In 1988, Buddy fan. Ken Paquette, built a monument to the singers, from stainless steel, and placed it at the crash site.

 The current owners of the land also planted 4 trees in memory of the victims, but they all died. Here's a better view of it.  

Kathleen Campbell sent this photograph of the memorial at the crash site, as well as a very unusual tribute - the crash scene as seen through Buddy's glasses.

 

 

Trivia: In 1980, someone found Buddy's glasses, four dice, and the Big Bopper's watch, in an envelope in the county courthouse. These items were returned to the families.

Trivia: for no good reason, here's the poster from the "Buddy" show, still running in London's West End.

More Trivia: To celebrate the 40th anniversary of "The Day The Music Died," Ritchie Valens' 27 year-old nephew and JP Richardson's 39 year old son, went on tour. A music tour. I grow weary…

January 2000:

I received the most fantastic email.  Check this out:

"My name is Robert Due.  My mother's sister is Adrien Richardson.  She was J.P.'s (The Big Bopper) wife.  Thanks for placing J.P. Richardson on your web page.  It was sent to me by a friend that came across it.  You have done a great job.  J.P. was my uncle.  I was just 7 years old when he passed away, but I do remember him pretty well.  If there are any pictures or things you would like to ask, just ask."  How cool is that?  What a great thing to happen.  I am truly honored. 

February 2002, sent in by Findadeath.com friend, Coffee:  Hi, I just read your story about the Big Bopper and wanted to tell you this.

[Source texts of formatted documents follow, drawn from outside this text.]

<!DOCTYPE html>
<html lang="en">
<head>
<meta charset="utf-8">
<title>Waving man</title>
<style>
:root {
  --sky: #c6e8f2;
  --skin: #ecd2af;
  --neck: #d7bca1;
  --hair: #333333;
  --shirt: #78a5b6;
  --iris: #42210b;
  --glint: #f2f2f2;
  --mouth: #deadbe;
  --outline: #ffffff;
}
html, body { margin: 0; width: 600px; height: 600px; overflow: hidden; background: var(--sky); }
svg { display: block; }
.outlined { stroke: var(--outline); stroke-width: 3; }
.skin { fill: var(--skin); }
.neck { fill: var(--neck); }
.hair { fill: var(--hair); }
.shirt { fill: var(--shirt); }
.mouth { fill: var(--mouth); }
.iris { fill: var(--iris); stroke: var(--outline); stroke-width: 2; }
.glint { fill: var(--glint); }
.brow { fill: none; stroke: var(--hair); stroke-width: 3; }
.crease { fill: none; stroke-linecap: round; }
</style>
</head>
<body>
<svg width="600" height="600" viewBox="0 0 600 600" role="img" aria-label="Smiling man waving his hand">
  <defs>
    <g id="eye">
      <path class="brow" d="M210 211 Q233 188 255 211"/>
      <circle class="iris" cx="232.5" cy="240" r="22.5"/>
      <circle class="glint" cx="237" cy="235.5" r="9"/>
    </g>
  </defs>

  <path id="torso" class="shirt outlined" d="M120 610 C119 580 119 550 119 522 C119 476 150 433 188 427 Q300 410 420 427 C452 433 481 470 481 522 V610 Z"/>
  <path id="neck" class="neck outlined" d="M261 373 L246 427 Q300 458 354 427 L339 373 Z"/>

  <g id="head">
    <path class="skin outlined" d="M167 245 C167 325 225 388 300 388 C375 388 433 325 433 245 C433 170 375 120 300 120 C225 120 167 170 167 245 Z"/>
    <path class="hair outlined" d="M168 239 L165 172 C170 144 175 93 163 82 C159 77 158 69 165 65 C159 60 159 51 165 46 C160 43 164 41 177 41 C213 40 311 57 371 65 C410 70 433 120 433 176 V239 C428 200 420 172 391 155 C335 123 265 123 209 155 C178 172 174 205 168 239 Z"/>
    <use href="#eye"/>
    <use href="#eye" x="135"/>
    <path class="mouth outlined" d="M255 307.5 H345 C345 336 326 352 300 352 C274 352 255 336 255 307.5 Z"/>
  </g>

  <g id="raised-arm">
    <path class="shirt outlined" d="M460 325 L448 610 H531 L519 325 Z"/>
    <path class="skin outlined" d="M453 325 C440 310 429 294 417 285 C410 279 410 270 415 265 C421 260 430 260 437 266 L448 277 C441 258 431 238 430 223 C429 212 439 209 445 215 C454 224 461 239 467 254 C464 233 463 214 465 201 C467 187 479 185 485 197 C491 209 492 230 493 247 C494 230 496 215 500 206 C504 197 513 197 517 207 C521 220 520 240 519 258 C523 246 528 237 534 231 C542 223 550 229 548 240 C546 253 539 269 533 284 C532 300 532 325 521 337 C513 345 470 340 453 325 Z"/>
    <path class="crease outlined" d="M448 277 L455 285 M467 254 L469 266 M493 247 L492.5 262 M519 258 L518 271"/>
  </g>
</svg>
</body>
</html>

In the early 1970's I was working for Sears in Beaumont (my home town). My job was working with the contractor's who did installing work for Sears. One of the contractors was the husband of the widow of the Big Bopper. He had taken care of and raised his wife's 2 children from her marriage to Mr. Richardson who were very young when he died. The older child was a girl and the younger a boy. The girl grew up to resent her mother and stepfather and moved out of the house, the boy was still living at home. The girl convinced the boy that their parents owed them big money from Mr. Richardsons death. So, together they sued the parents who had loved and taken care of them. They sued for the monthly Social Security money that minors get when a parent dies. Please check this out to see if it is true. I just thought you would like to know.

December 2002, from Findadeath.com friend, Jimmy, "Just thought you might like to know that Gary Busey, who played Buddy in The Buddy Holly Story, bought one of Buddy's guitars at an auction in New York back in 1990.  I believe he paid about $242,000 for it.  Also The Rock and Roll Hall of Fame bought a pair of his glasses for like $25,000. Hope this is useful.  Thanks, Jimmy.

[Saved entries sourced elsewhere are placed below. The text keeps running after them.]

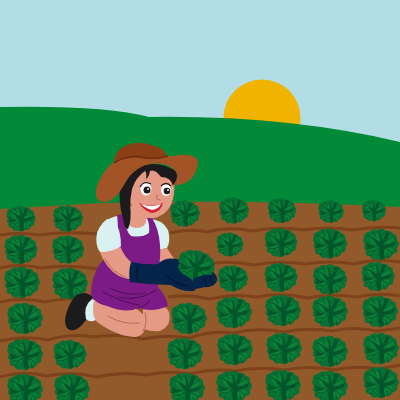
<!DOCTYPE html>
<html lang="en">
<head>
<meta charset="utf-8">
<title>Cabbage harvest</title>
<style>
:root {
  --sky: #b3dde4; --sun: #efb300; --hill: #028a39;
  --soil: #925a2a; --furrow: #7d421a;
  --leaf: #087034; --leaf-dark: #04552a; --leaf-mid: #0a8038;
  --skin: #e59a85; --skin-line: #b9685a; --hair: #1c1a1d;
  --hat: #a35427; --hat-crown: #8a3f15; --hat-band: #6f2f10;
  --shirt: #d9f1f0; --overalls: #7c1b86; --overalls-line: #56105f;
  --glove: #04244a; --glove-line: #021633; --boot: #1b1b1d; --lips: #d3202f;
}
html, body { margin: 0; width: 400px; height: 400px; overflow: hidden; }
svg { display: block; }
.furrows path { fill: none; stroke: var(--furrow); stroke-width: 3; stroke-linejoin: round; }
.leaf { fill: var(--leaf); }
.leaf-mid { fill: var(--leaf-mid); }
.leaf-dark { fill: var(--leaf-dark); }
.vein { fill: none; stroke: var(--leaf-dark); stroke-width: 1; stroke-linecap: round; }
.skin { fill: var(--skin); }
.hair { fill: var(--hair); }
.shirt { fill: var(--shirt); }
.overalls { fill: var(--overalls); }
.glove { fill: var(--glove); }
.boot { fill: var(--boot); }
.skin-line, .overalls-line, .glove-line { fill: none; stroke-linecap: round; }
.skin-line { stroke: var(--skin-line); }
.overalls-line { stroke: var(--overalls-line); stroke-width: 1.2; }
.glove-line { stroke: var(--glove-line); stroke-width: 1.2; }
</style>
</head>
<body>
<svg width="400" height="400" viewBox="0 0 400 400" role="img" aria-label="A smiling farmer in a hat kneels in a field and holds a cabbage">
  <defs>
    <g id="cabbage">
      <path class="leaf" d="M-17-7Q-18-12-12-13Q-9-17-4-15Q1-18 5-14Q10-15 12-11Q17-10 16-5Q20-1 16 3Q18 8 12 9Q10 14 5 13Q1 17-4 14Q-9 16-11 11Q-17 11-15 5Q-19 3-16-1Q-19-4-17-7Z"/>
      <path class="leaf-mid" d="M-12-8Q-5-14 0-9Q-1-2-6 0Q-11-2-12-8ZM3-10Q10-11 13-5Q10 1 4 0Q1-5 3-10ZM-13 3Q-8-1-3 3Q-4 9-9 10Q-13 8-13 3ZM0 4Q7 0 12 4Q11 10 5 11Q0 9 0 4Z"/>
      <path class="leaf-dark" d="M-16-3Q-10 2-4 1Q-9 5-15 4Q-13 1-16-3ZM-3-15Q1-10 1-3Q4-9 5-14L9-12Q6-4 2 0Q8-1 16-4Q13 3 4 3Q2 8 4 13L0 15Q-3 8-1 2Q-7-2-9-8Q-4-5-1-3Q-1-10-3-15Z"/>
      <path class="vein" d="M-10 11Q-7 5-2 3M11 8Q7 4 3 3M-14-9Q-8-8-4-3M12-9L5-4M-8-13L-5-8M7 13L6 8M-12 6L-7 6M13 0L8 0"/>
    </g>
    <clipPath id="left-eye"><ellipse cx="146" cy="189" rx="5.5" ry="6.5"/></clipPath>
    <clipPath id="right-eye"><ellipse cx="166" cy="190" rx="5" ry="6"/></clipPath>
  </defs>

  <rect width="400" height="400" fill="var(--sky)"/>
  <circle cx="262" cy="118" r="38.5" fill="var(--sun)"/>
  <path id="hills" fill="var(--hill)" d="M0 107Q104 105 149 117Q286 115 400 142V215H0Z"/>
  <path id="field" fill="var(--soil)" d="M0 209Q50 206 100 203Q250 199 400 207V400H0Z"/>

  <g class="furrows">
    <path d="M0 235Q20 232 39 235Q65 231 98 234M170 233Q190 228 207 232Q229 226 252 231Q277 226 303 230Q328 226 352 230Q377 226 400 228"/>
    <path d="M0 268Q20 263 41 268Q68 264 98 269M170 264Q190 260 208 264Q230 260 254 265Q279 260 305 264Q331 260 354 264Q378 258 400 262"/>
    <path d="M0 302Q22 297 45 302Q65 297 92 300M168 297Q189 294 210 299Q233 293 257 297Q282 292 307 298Q332 293 356 297Q380 292 400 296"/>
    <path d="M0 341Q25 335 48 340Q70 333 93 337Q119 333 143 339Q167 334 189 338Q211 330 233 333Q258 327 283 332Q308 327 332 331Q354 326 377 331L400 328"/>
    <path d="M0 377Q24 370 47 376Q72 371 97 377Q122 371 146 375Q169 370 190 374Q213 368 235 371Q260 366 284 370Q309 365 333 370Q356 365 379 369L400 365"/>
  </g>

  <g id="crop">
    <g id="row-1">
      <use href="#cabbage" transform="translate(21 219) scale(.82)"/>
      <use href="#cabbage" transform="translate(68 219) scale(.84)"/>
      <use href="#cabbage" transform="translate(185 214) scale(.84)"/>
      <use href="#cabbage" transform="translate(234 211) scale(.84)"/>
      <use href="#cabbage" transform="translate(282 211) scale(.8)"/>
      <use href="#cabbage" transform="translate(331 212) scale(.72)"/>
      <use href="#cabbage" transform="translate(374 211) scale(.68)"/>
    </g>
    <g id="row-2">
      <use href="#cabbage" transform="translate(21 250) scale(.93)"/>
      <use href="#cabbage" transform="translate(68 250) scale(.9)"/>
      <use href="#cabbage" transform="translate(230 245) scale(.76)"/>
      <use href="#cabbage" transform="translate(281 243) scale(.92)"/>
      <use href="#cabbage" transform="translate(330 244) scale(.96)"/>
      <use href="#cabbage" transform="translate(381 245)"/>
    </g>
    <g id="row-3">
      <use href="#cabbage" transform="translate(22 283)"/>
      <use href="#cabbage" transform="translate(70 284)"/>
      <use href="#cabbage" transform="translate(233 279) scale(.84)"/>
      <use href="#cabbage" transform="translate(281 278) scale(.93)"/>
      <use href="#cabbage" transform="translate(330 280) scale(.96)"/>
      <use href="#cabbage" transform="translate(378 277) scale(.93)"/>
    </g>
    <g id="row-4">
      <use href="#cabbage" transform="translate(25 319)"/>
      <use href="#cabbage" transform="translate(189 319)"/>
      <use href="#cabbage" transform="translate(234 313)"/>
      <use href="#cabbage" transform="translate(283 311)"/>
      <use href="#cabbage" transform="translate(330 312)"/>
      <use href="#cabbage" transform="translate(380 312)"/>
    </g>
    <g id="row-5">
      <use href="#cabbage" transform="translate(25 355)"/>
      <use href="#cabbage" transform="translate(70 355) scale(.93)"/>
      <use href="#cabbage" transform="translate(185 354)"/>
      <use href="#cabbage" transform="translate(235 350)"/>
      <use href="#cabbage" transform="translate(284 349)"/>
      <use href="#cabbage" transform="translate(330 352)"/>
      <use href="#cabbage" transform="translate(381 349)"/>
    </g>
    <g id="row-6">
      <use href="#cabbage" transform="translate(25 390)"/>
      <use href="#cabbage" transform="translate(72 390)"/>
      <use href="#cabbage" transform="translate(187 389)"/>
      <use href="#cabbage" transform="translate(234 387)"/>
      <use href="#cabbage" transform="translate(283 386)"/>
      <use href="#cabbage" transform="translate(330 387)"/>
      <use href="#cabbage" transform="translate(381 383)"/>
    </g>
  </g>

  <g id="farmer">
    <g id="legs">
      <path class="boot" d="M92 296C84 290 75 293 70 304C65 314 63 324 68 329C74 333 81 327 86 320L95 309Z"/>
      <path class="shirt" d="M92 299Q83 306 86 319Q90 323 96 320L100 303Z"/>
      <path class="skin" d="M143 306Q163 300 169 312Q172 326 160 331Q149 332 143 328Z"/>
      <path class="skin" d="M94 300Q91 316 97 322Q118 337 136 337Q146 335 146 322Q144 309 126 306Z"/>
      <path class="skin-line" d="M108 316Q122 325 139 323M145 313Q148 323 143 331"/>
    </g>

    <path id="neck" class="skin" d="M126 206L125 226Q136 237 149 227L151 207Z"/>
    <g id="far-sleeve">
      <path class="shirt" d="M146 219Q162 218 168 230Q171 241 167 248L154 251L145 238Z"/>
      <path class="skin" d="M158 250L167 248Q171 255 176 261L167 268L157 260Z"/>
    </g>
    <path id="shirt-front" class="shirt" d="M117 216Q102 219 97 233Q95 243 99 251L121 249L156 247Q156 227 149 218Q145 228 136 228Q126 227 123 215Z"/>

    <g id="overalls">
      <path class="overalls" d="M117 215L124 214Q125 231 131 236Q142 238 149 233Q150 225 147 218L152 218Q159 229 160 245Q161 258 158 272L158 287Q166 295 168 306Q153 313 138 308Q127 314 107 306Q91 302 91 292Q92 277 99 265L113 249Q120 240 117 215Z"/>
      <path class="overalls-line" d="M103 292Q121 302 139 305M110 288Q127 297 145 293M119 297Q137 302 156 290M138 308Q146 306 150 300"/>
    </g>

    <g id="near-arm">
      <path class="skin" d="M99 250Q106 269 119 276Q127 280 134 279L134 264Q125 259 120 246Z"/>
      <path class="shirt" d="M107 219Q97 226 97 243L100 252Q113 252 121 246Q121 229 114 220Z"/>
      <path class="skin-line" d="M105 259Q112 272 125 277"/>
    </g>

    <g id="hands">
      <path class="glove" d="M158 264Q165 257 177 259L191 264L211 260Q216 264 213 272Q218 276 217 281Q213 288 204 287Q195 291 185 286L166 279Z"/>
      <use href="#cabbage" transform="translate(196 267) rotate(8) scale(1.04)"/>
      <path class="glove" d="M131 262Q146 265 158 264Q173 263 183 274Q191 277 196 286Q197 292 190 291Q180 291 171 285Q151 285 130 282Q128 272 131 262Z"/>
      <path class="glove" d="M193 279Q204 273 215 275Q219 279 214 285Q203 289 193 286Z"/>
      <path class="glove-line" d="M167 276Q176 284 188 286M138 266Q136 274 138 281M204 278L207 285M210 276L213 283"/>
    </g>

    <g id="head">
      <path class="hair" d="M120 181Q118 202 123 219Q124 229 128 229Q132 221 130 204L135 185Z"/>
      <path class="skin" d="M131 180Q126 202 136 212Q146 221 158 217Q170 212 173 199Q176 186 173 174L148 168Z"/>
      <path class="hair" d="M119 184Q127 172 144 165Q162 161 177 172Q178 181 173 186Q171 177 161 177Q155 169 150 171Q149 177 146 179Q147 172 145 171Q136 177 132 189Q130 200 130 207Q126 196 122 191Z"/>
      <g id="eyes">
        <ellipse cx="146" cy="189" rx="5.5" ry="6.5" fill="#fff"/>
        <circle cx="147" cy="190" r="3.5" fill="var(--hair)" clip-path="url(#left-eye)"/>
        <circle cx="148" cy="189" r="1" fill="#fff"/>
        <ellipse cx="166" cy="190" rx="5" ry="6" fill="#fff"/>
        <circle cx="167" cy="191" r="3.3" fill="var(--hair)" clip-path="url(#right-eye)"/>
        <circle cx="168" cy="190" r="1" fill="#fff"/>
        <path d="M140 187Q144 180 151 184M161 186Q166 181 171 186" fill="none" stroke="var(--hair)" stroke-width="1.2"/>
      </g>
      <path class="skin-line" d="M157 195Q155 200 160 200"/>
      <path id="mouth" fill="var(--lips)" d="M139 203Q150 208 163 203Q161 212 152 213Q144 211 139 203Z"/>
      <path id="teeth" fill="#fff" d="M141 204Q151 208 161 204Q159 209 152 210Q145 208 141 204Z"/>
    </g>

    <g id="hat">
      <path fill="var(--hat)" d="M96 190C99 177 107 166 119 158C137 151 159 157 174 156C187 153 198 156 198 162C197 177 187 186 173 185C180 178 178 170 169 166C153 160 139 165 129 177C122 187 117 201 105 202C97 202 95 197 96 190Z"/>
      <path fill="var(--hat-crown)" d="M114 163Q114 150 127 145Q141 140 154 146Q165 148 167 157Q154 161 140 158Q125 157 114 163Z"/>
      <path fill="none" stroke="var(--hat-band)" stroke-width="1.5" d="M114 163Q126 155 141 157Q155 160 168 156"/>
    </g>
  </g>
</svg>
</body>
</html>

Findadeath.com friend, Graham Pugh, sent me this wonderful rock from the accident scene, that I will treasure forever. 

 Thank you so much, Graham.

UPDATE, February 2003, from Findadeath friend, Dennis Young:

I just read the American Pie piece, and saw the Buddy Holly glasses in the Los Angeles Hard Rock cafe. They are there with Elvis's glasses and a microphone from one of them too. If they aren't in that HR cafe, then go to Vegas as I know I've seen them, and those are the only two HR cafes I've been to. Natalie from Pittsburgh.

June 2012 Friend, Kevin Workman, sends this:  I was just in Lubbock this weekend visiting from Houston.  I went to the BUDDY HOLLY MUSIC CENTER which is a museum dedicated to Buddy and his music in a renovated Lubbock rail station.  Inside is a display of the actual glasses Buddy was wearing when his plane crashed.  As noted in your story of him, they were find in 1980 in an evidence room and returned to the family.  Here is a picture of the glasses on display at the Center.

UPDATE February 2005, from Findadeath friend, Susan:

 I stumbled across your site last week and am fascinated.  I wondered if you knew that Paul McCartney owns the publishing rights to the Buddy Holly catalogue of songs.  Also, the Beatles got the idea for their group name from Buddy Holly and the Crickets, and the British group The Hollies ("Long Cool Woman", "Bus Stop", etc.) named themselves after him as well.  No matter what Don McLean says, the music never died.